Amelia Helps Clients Solve Business Issues
A recent Computer Weekly (subscription required) article examines the complexities of IPsoft’s Amelia and the work IPsoft does for its clients. The piece describes Amelia as “something like the HAL 9000 in the science fiction classic 2001: A Space Odyssey,” (before Hal went rogue, of course). “This type of digital worker in enterprises holds the promise of cutting costs and improving productivity dramatically,” the author Karl Flinders writes.
What’s especially valuable about the Computer Weekly article is the deft delineation the author draws for readers between Amelia and other AI systems. “The ability to understand and respond to natural language is one of Amelia’s selling points,” Flinders writes. “Imagine Amazon’s chatbot Alexa or Apple’s Siri solving complex IT issues or completing important business processes, rather than turning the lights off or explaining Faraday’s law of induction and then telling you the capital of the Turks and Caicos Islands.”
The ability to understand and respond to natural language is one of Amelia’s selling points.
— Karl Flinders, Computer Weekly

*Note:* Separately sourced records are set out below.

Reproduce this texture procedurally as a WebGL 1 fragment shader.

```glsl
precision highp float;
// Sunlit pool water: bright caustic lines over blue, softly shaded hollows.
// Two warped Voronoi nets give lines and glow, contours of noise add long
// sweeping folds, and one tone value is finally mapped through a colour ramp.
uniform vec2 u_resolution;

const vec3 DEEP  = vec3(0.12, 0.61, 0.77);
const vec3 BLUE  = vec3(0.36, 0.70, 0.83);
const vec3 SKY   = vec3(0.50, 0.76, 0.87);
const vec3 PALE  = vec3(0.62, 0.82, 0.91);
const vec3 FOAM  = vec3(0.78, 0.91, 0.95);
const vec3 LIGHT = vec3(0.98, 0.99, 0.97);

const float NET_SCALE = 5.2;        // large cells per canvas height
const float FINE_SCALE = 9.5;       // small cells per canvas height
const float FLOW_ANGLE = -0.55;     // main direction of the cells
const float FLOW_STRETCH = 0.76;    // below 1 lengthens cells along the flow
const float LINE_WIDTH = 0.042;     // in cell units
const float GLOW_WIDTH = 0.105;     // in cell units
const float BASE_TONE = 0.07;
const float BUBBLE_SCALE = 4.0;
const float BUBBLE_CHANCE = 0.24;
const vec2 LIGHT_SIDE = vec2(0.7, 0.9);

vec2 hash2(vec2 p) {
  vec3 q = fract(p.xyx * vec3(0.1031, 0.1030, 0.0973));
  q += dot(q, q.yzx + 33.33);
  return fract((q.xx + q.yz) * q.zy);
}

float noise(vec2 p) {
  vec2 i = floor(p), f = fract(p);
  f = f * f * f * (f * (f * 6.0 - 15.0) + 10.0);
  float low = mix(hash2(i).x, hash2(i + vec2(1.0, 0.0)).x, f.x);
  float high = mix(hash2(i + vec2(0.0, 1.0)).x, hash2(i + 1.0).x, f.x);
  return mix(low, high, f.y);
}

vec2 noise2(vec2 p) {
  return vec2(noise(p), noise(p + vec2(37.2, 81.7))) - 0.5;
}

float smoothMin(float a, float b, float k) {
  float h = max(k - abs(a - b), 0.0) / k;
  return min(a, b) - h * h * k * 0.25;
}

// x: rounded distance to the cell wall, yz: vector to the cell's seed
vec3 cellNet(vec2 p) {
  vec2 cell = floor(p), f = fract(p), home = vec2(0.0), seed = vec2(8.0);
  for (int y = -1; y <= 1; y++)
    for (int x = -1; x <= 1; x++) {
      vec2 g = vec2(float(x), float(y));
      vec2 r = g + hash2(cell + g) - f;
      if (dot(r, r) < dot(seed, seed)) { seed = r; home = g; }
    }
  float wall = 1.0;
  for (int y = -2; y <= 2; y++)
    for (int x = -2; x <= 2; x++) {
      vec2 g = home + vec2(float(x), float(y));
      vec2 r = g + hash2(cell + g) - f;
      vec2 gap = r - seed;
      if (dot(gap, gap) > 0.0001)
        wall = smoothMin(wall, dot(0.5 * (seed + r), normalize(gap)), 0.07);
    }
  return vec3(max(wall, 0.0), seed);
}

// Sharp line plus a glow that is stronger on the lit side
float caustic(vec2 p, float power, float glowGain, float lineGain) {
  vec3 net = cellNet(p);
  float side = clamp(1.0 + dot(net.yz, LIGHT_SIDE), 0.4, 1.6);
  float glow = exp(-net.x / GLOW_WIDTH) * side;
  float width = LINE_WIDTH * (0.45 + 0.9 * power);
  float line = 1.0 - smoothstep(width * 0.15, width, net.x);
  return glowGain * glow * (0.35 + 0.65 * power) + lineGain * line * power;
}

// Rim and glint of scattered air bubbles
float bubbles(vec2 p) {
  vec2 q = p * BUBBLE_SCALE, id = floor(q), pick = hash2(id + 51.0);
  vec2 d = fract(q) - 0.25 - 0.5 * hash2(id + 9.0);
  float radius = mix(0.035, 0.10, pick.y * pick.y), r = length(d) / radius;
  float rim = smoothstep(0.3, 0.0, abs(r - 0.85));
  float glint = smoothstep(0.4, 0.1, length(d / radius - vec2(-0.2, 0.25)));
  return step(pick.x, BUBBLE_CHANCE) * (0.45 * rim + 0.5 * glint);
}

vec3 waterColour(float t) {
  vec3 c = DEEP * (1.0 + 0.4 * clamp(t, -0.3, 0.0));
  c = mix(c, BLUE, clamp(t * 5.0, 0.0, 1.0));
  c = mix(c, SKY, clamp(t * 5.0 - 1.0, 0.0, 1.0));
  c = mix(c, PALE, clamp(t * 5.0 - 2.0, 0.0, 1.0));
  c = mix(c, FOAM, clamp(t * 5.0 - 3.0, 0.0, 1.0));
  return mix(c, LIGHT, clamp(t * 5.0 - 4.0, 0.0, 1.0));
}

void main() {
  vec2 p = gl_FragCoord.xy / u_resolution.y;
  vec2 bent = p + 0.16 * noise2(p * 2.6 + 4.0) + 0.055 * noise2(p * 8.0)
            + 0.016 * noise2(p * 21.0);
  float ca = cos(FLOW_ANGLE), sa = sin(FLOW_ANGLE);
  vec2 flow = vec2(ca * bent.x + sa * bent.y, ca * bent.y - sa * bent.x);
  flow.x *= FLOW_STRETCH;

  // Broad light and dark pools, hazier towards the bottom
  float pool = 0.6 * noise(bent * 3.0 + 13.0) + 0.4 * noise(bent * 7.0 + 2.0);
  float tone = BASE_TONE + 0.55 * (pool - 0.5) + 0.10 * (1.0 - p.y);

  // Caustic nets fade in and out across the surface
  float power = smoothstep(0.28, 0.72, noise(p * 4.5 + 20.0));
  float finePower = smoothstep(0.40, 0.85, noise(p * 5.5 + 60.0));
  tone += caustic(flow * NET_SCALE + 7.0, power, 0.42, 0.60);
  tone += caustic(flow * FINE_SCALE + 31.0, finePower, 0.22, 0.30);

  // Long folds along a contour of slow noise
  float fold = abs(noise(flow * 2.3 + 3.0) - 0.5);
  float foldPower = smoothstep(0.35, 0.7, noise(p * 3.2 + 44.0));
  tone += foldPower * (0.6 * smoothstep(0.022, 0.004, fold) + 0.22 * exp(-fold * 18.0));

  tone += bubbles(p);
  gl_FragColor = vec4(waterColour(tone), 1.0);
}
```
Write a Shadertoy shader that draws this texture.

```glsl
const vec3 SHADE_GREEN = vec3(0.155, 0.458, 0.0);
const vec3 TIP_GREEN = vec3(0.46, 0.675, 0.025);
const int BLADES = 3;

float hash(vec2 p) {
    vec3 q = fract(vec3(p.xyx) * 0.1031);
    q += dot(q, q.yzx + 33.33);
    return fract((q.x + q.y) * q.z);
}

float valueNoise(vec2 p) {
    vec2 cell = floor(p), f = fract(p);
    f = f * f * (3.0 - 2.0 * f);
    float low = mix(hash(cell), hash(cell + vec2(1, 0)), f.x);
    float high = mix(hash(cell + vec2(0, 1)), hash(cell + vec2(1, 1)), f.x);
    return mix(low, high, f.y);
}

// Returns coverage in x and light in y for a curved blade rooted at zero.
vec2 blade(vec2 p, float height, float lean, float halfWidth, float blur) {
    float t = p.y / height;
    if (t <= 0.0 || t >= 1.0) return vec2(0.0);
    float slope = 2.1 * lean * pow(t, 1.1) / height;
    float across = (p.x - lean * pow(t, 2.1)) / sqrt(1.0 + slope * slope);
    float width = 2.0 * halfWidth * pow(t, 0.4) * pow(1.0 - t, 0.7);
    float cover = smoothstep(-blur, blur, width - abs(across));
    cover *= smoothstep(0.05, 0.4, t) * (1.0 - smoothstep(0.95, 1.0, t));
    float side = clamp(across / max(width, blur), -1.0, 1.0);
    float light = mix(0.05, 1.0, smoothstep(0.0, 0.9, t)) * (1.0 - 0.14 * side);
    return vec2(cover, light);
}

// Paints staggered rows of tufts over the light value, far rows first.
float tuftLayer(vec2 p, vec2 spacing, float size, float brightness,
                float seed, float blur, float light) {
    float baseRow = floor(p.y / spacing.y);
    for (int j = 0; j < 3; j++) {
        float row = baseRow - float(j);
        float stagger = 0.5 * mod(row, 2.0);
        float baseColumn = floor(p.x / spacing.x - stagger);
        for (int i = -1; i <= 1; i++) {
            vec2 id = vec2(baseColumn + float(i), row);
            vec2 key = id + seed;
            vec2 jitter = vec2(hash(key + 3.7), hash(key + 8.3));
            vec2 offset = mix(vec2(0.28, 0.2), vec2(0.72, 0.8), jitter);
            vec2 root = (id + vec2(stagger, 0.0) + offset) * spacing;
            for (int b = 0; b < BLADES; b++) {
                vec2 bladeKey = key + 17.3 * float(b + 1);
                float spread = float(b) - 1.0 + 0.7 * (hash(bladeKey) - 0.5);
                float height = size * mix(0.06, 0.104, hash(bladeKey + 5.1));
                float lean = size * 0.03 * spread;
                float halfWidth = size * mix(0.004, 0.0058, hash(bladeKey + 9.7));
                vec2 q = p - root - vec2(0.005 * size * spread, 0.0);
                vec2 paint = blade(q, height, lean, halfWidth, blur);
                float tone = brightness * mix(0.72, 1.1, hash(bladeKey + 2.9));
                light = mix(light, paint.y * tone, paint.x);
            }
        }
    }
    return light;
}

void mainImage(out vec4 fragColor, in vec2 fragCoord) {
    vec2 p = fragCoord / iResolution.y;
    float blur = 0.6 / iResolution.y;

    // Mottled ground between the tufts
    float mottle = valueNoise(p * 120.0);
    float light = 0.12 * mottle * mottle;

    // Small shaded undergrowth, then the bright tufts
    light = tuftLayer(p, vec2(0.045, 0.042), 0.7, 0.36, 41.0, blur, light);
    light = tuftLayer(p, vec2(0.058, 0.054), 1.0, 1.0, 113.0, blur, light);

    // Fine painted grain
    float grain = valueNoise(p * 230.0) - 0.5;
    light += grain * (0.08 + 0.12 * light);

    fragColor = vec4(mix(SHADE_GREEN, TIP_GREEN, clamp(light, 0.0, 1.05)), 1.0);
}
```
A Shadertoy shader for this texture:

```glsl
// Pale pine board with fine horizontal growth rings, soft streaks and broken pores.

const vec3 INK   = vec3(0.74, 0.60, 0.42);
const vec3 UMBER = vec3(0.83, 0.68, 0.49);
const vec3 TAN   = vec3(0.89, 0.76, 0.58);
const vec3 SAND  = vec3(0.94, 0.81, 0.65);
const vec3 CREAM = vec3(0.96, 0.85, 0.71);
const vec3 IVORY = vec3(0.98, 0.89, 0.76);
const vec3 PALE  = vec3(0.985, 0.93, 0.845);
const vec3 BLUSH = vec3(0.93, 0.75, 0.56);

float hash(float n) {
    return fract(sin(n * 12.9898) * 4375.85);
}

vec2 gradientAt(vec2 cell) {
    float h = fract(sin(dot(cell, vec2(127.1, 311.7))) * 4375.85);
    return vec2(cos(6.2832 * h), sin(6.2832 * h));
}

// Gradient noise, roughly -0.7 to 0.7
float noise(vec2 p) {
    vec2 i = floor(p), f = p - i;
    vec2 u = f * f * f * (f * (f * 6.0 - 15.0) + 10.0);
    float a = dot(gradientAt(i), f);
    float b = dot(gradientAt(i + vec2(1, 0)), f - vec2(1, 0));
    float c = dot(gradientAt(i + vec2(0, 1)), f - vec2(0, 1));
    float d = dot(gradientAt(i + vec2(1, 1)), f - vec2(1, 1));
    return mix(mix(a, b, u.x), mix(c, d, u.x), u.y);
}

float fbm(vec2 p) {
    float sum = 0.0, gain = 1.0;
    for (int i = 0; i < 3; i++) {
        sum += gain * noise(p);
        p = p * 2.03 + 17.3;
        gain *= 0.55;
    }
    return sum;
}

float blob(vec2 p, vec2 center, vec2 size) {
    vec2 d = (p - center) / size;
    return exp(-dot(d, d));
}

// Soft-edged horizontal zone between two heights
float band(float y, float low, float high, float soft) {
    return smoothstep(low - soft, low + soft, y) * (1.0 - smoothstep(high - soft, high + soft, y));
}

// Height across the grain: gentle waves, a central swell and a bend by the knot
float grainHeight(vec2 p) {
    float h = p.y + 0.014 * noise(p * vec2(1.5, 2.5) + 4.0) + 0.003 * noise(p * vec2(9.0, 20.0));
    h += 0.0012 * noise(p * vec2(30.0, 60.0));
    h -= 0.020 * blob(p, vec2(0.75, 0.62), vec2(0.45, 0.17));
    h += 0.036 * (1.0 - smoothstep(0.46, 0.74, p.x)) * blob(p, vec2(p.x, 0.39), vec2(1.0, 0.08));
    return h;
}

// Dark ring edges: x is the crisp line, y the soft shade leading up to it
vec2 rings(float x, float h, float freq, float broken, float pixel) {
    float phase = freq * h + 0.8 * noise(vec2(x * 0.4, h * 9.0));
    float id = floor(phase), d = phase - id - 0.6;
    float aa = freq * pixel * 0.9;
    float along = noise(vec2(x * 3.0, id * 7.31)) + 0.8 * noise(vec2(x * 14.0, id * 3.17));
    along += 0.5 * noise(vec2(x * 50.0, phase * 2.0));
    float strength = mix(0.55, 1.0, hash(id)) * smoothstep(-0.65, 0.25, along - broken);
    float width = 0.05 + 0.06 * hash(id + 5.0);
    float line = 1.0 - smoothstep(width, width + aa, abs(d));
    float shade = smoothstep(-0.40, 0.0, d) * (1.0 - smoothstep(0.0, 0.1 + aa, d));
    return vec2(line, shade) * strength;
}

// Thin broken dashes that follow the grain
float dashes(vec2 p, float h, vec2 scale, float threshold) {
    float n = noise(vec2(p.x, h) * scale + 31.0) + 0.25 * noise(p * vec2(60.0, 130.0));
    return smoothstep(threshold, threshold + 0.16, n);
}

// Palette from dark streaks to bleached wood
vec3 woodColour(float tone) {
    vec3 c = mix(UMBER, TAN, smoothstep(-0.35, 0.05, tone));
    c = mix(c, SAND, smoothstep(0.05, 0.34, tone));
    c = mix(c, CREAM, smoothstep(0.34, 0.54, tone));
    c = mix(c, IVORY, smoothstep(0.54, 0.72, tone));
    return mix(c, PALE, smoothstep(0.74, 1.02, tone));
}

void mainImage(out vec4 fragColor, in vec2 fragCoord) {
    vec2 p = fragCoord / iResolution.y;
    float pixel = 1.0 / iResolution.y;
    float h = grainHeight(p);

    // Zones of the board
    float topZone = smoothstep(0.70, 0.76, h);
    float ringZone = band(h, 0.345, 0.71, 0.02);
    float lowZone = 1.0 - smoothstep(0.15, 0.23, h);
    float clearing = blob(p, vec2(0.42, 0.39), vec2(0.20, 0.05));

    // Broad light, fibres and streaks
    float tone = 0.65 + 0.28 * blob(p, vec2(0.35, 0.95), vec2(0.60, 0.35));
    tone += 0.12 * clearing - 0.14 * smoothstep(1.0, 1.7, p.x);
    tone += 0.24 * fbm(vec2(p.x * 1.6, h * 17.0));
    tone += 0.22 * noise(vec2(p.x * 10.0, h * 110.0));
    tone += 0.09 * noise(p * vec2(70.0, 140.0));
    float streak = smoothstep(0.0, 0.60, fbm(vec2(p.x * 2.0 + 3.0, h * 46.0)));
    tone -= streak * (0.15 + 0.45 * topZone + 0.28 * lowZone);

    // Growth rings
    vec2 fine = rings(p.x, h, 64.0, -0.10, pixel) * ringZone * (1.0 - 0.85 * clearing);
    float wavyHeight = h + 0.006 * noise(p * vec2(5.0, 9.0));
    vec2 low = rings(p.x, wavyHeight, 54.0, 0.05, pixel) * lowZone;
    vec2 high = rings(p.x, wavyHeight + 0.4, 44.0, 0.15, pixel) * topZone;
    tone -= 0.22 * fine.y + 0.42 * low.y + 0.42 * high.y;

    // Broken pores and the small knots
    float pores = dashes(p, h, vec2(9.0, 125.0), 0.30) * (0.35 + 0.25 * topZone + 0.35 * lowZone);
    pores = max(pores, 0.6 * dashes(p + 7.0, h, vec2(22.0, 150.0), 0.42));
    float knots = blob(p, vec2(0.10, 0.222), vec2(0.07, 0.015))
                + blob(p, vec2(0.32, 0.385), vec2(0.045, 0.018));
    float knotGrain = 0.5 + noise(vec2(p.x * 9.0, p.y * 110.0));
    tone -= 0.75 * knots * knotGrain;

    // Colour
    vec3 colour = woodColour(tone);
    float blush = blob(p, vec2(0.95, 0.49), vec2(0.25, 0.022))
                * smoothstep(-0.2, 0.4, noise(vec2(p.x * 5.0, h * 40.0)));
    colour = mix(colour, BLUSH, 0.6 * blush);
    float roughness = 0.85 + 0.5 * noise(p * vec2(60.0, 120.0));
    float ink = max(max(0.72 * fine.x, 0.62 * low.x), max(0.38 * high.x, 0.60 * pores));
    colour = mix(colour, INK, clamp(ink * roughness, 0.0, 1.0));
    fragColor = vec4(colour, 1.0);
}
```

This is a crucial point that bears repeating. Amelia is a digital colleague designed to handle business tasks on her own. We don’t view her as an assistant or a bot. When she’s hired by a company she’s there to serve an important role, just like a human hire would be. She’s trained to speak and respond with appropriate human emotion, and she’s adept at gauging emotion to ensure that she uses proper empathy when engaging with angry or frustrated customers. Amelia is a taskmaster that can be trained in a variety of financial services, insurance, and healthcare roles. You won’t find that level of complexity among any of the consumer AI that have become the mass media focal points within our industry.
Amelia and Helps Clients Solve Business Issues
To further this delineation, Flinders details the wide range of work Amelia does for clients, such as Spanish bank BBVA, insurance giant AIG, and mobile network operator Vodafone. He describes Amelia as “a banker, a tech expert, an HR manager or whatever a business wants it to be.”
The author focuses specifically on Amelia’s role at Vodafone, where she is available in seven countries of operation in three languages. Currently, 58% of contact to its IT services desk goes through Amelia.
“Right now, we have 20,000 chats with Amelia a month and 53% of chats are completed by Amelia without any human intervention and in the others, Amelia hands over to a human agent,” Karen Brunet, Technology Shared Services Director at Vodafone, tells Computer Weekly. “We believe that, in the next few months, we are going to increase this autonomy and think we will be closer to 65% completed by Amelia.”
We suggest you read the entire Computer Weekly article, which tackles many more important issues, such as the role of AI systems in healthcare, the future of AI spending, which vertical industries are likely to adopt AI the fastest, and more. After you’ve read the article, feel free to contact us to find out more about Amelia’s capabilities and how she might be able to help your organization improve business processes.